◆ The problem
Repeat exactly, and only, the lines from the one containing "491C704 480 701" through the end of the records.

◆ Exercise material
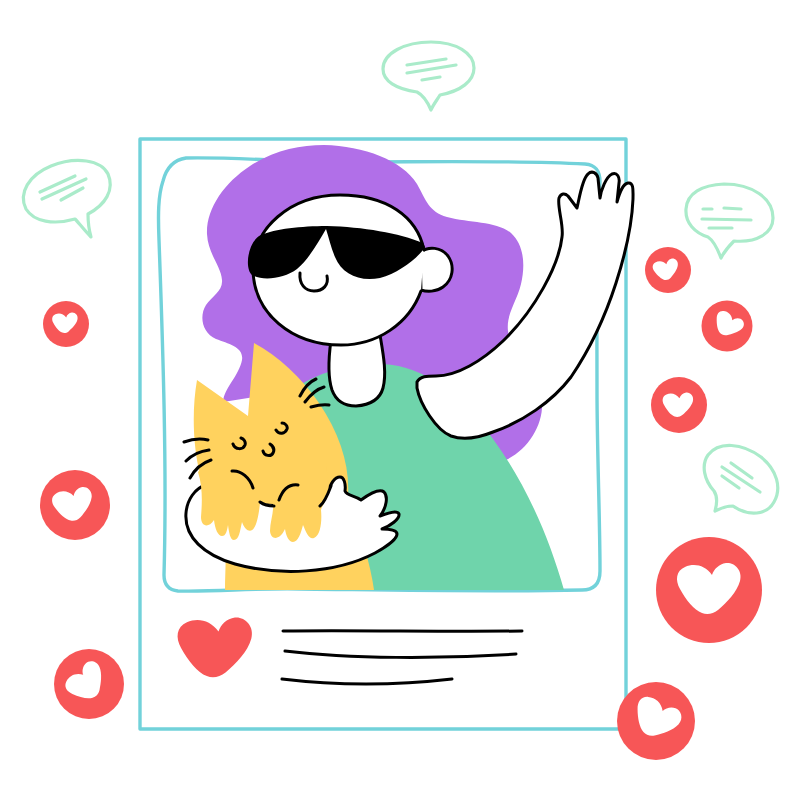
<!DOCTYPE html>
<html lang="en">
<head>
<meta charset="utf-8">
<title>Social post with a cat</title>
<style>
:root {
  --paper: #ffffff;
  --ink: #000000;
  --frame: #72d2da;
  --bubble: #aaebca;
  --like: #f75657;
  --hair: #b16fe8;
  --dress: #6fd4ab;
  --cat: #ffd25e;
}
html, body { margin: 0; background: var(--paper); overflow: hidden; }
svg { display: block; width: 800px; height: 800px; }
.frame, .bubbles, .line { fill: none; stroke-linecap: round; stroke-linejoin: round; }
.frame { stroke: var(--frame); stroke-width: 3.4; }
.bubbles { stroke: var(--bubble); stroke-width: 3.2; }
.line { stroke: var(--ink); stroke-width: 3; }
.skin { fill: var(--paper); stroke: var(--ink); stroke-width: 3; stroke-linecap: round; stroke-linejoin: round; }
.hair { fill: var(--hair); }
.dress { fill: var(--dress); }
.cat { fill: var(--cat); }
.like { fill: var(--like); }
.heart { fill: var(--paper); }
.ink { fill: var(--ink); }
</style>
</head>
<body>
<svg viewBox="0 0 800 800" role="img" aria-label="Woman in sunglasses waving and holding a cat inside a social post, with likes and comments around">
  <defs>
    <path id="heart" d="M3 -14C-4 -24 -15 -26 -24 -22C-33 -18 -34 -9 -29 0C-23 11 -15 21 -7 24C-2 26 4 25 9 21C18 13 28 3 31 -8C34 -19 25 -27 17 -26C10 -25 5 -20 3 -14Z"/>
  </defs>

  <g id="post-frame" class="frame">
    <path d="M140 139H626V729H140Z"/>
    <path d="M186 158C240 157 285 162 340 162C430 162 510 160 585 164C597 165 600 172 600 182C596 240 597 320 597 390C597 450 600 520 600 571C600 584 594 590 582 590C480 592 390 590 300 589C255 588 215 592 178 591C169 590 164 585 164 575C167 470 163 350 159 240C158 215 158 196 163 181C166 169 173 160 186 158Z"/>
  </g>

  <g id="woman">
    <path class="hair" d="M223 402C224 388 239 376 242 360C244 347 229 344 216 339C202 333 199 316 206 305C212 296 223 291 222 280C221 266 208 254 207 234C206 209 224 183 250 166C274 150 300 145 324 145C364 146 402 160 417 184C426 200 429 212 447 217C470 223 496 221 511 233C525 246 525 267 521 284C517 301 506 314 508 331C511 353 538 378 542 400C544 424 529 449 506 460L400 400L300 390Z"/>
    <path class="dress" d="M290 590L290 392C315 372 350 364 383 364C425 366 462 395 493 439C526 484 549 537 564 590Z"/>
    <path class="skin" d="M331 340C328 362 328 378 332 390C336 401 344 406 356 406C370 405 380 399 383 388C387 373 383 353 380 335Z"/>
    <path class="skin" d="M420 252C429 246 441 247 448 256C455 266 453 280 443 287C436 292 427 292 421 290Z"/>
    <path class="skin" d="M421 291C409 324 377 345 341 345C291 345 254 313 253 270C252 228 291 195 340 195C386 195 417 216 424 250"/>
    <g id="sunglasses" class="ink">
      <path d="M261 235C275 229 301 226 327 226C363 227 399 233 423 243L425 247C418 258 399 273 380 278C359 282 342 274 335 257C331 248 329 238 326 229C319 241 309 259 297 269C284 279 262 281 252 275C244 268 248 241 261 235Z"/>
    </g>
    <path class="line" d="M300 273C299 284 305 291 314 291C323 291 329 285 327 276"/>
    <path id="waving-arm" class="skin" d="M417 382C420 376 427 376 436 376C457 376 482 361 503 341C535 310 559 265 562 237C564 225 557 207 559 198C561 193 565 193 568 196L577 208C579 200 582 179 588 174C592 170 597 173 598 178L600 198C601 190 606 177 612 174C617 172 620 177 619 183L617 202C619 195 622 184 628 183C634 182 633 191 633 199C632 224 626 252 616 283C606 314 590 349 571 377C552 402 522 422 493 432C478 438 462 440 451 436C436 430 420 404 417 388Z"/>
  </g>

  <g id="cat">
    <path class="cat" d="M197 380L248 416L254 343C278 356 302 378 319 403C340 434 350 466 348 496C358 526 370 560 374 590H225C225 560 230 530 212 503C194 475 190 420 197 380Z"/>
    <path class="skin" d="M206 485C195 488 187 500 186 513C184 537 204 555 235 564C278 576 335 574 375 553C386 547 397 539 397 534C397 530 390 529 382 529C390 526 400 519 399 514C397 510 388 513 380 516C387 507 388 496 384 492C379 488 368 495 361 500C354 495 347 496 345 491C346 484 344 477 340 477C330 477 328 497 320 506C302 507 280 506 262 501"/>
    <path class="cat" d="M198 472C203 488 202 504 201 517C201 526 208 529 214 520C215 529 218 536 222 536C226 536 227 531 228 525C229 532 230 540 234 540C239 540 240 531 242 522C245 531 251 533 254 528C257 524 259 513 260 503L273 504C274 512 270 522 270 531C271 541 280 540 285 529C286 536 289 542 293 542C298 542 301 533 303 525C306 532 309 540 314 538C321 535 322 520 321 510C322 506 327 499 329 490L326 462H207Z"/>
    <g class="line">
      <path d="M232 471C241 470 250 478 253 488M279 500C283 489 290 484 298 485M260 502C264 505 269 506 274 506M320 506C325 502 328 494 331 486"/>
      <path d="M233 444C235 450 243 450 245 445C246 442 244 439 241 438M276 430C279 435 285 434 287 429C288 426 285 423 282 423M263 451C264 456 271 457 273 453C275 449 273 446 270 444"/>
      <path d="M184 442C192 439 200 438 208 440M186 461C193 454 201 451 209 450M190 478C195 469 202 463 211 460M300 396C304 388 309 382 316 379M305 402C311 394 317 389 324 387M311 407C318 405 323 404 329 405"/>
    </g>
  </g>

  <g id="caption">
    <use href="#heart" class="like" transform="translate(215 648) scale(1.17)"/>
    <path class="line" d="M283 631C360 630 440 632 522 631M285 651C350 659 440 659 516 654M282 679C340 686 400 685 452 679"/>
  </g>

  <g id="likes">
    <g class="like">
      <circle cx="66" cy="324" r="23"/>
      <circle cx="75" cy="505" r="35"/>
      <circle cx="89" cy="684" r="35"/>
      <circle cx="668" cy="270" r="23"/>
      <circle cx="727" cy="326" r="25.5"/>
      <circle cx="679" cy="405" r="28"/>
      <circle cx="709" cy="590" r="53"/>
      <circle cx="656" cy="721" r="39"/>
    </g>
    <g class="heart">
      <use href="#heart" transform="translate(65 323) scale(.4)"/>
      <use href="#heart" transform="translate(73 505) rotate(-8) scale(.63)"/>
      <use href="#heart" transform="translate(87 683) rotate(-37) scale(.63)"/>
      <use href="#heart" transform="translate(666 270) rotate(-8) scale(.4)"/>
      <use href="#heart" transform="translate(728 325) rotate(30) scale(.45)"/>
      <use href="#heart" transform="translate(678 405) scale(.48)"/>
      <use href="#heart" transform="translate(709 589)"/>
      <use href="#heart" transform="translate(656 719) rotate(28) scale(.72)"/>
    </g>
  </g>

  <g id="comments" class="bubbles">
    <path d="M417 92C396 89 383 81 383 69C383 53 405 42 431 42C456 42 474 53 474 68C474 81 461 91 440 95C437 100 433 105 431 110C428 103 423 95 417 92Z"/>
    <path d="M407 65L446 59M407 73L456 65M422 80L440 77"/>
    <path d="M75 219C54 225 34 222 26 209C18 193 29 175 51 166C76 156 101 160 108 174C115 190 105 205 88 214C88 222 89 230 91 237C84 230 79 223 75 219Z"/>
    <path d="M40 192L75 176M42 199L86 179M61 200L83 188"/>
    <path d="M708 237C695 233 685 223 686 209C687 193 702 185 724 184C752 184 773 198 773 218C773 233 757 243 734 241C729 246 724 252 721 258C718 250 714 241 708 237Z"/>
    <path d="M724 208L741 209M703 209L712 209M702 219L751 220M709 228L732 228"/>
    <path d="M714 491C704 480 701 465 708 455C719 441 742 443 761 457C777 470 782 488 774 502C767 515 749 517 733 506C727 506 721 508 715 511C717 504 718 497 714 491Z"/>
    <path d="M731 463L752 478M722 467L760 492M722 476L739 488"/>
  </g>
</svg>
</body>
</html>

◆ Worked solution
    <path d="M714 491C704 480 701 465 708 455C719 441 742 443 761 457C777 470 782 488 774 502C767 515 749 517 733 506C727 506 721 508 715 511C717 504 718 497 714 491Z"/>
    <path d="M731 463L752 478M722 467L760 492M722 476L739 488"/>
  </g>
</svg>
</body>
</html>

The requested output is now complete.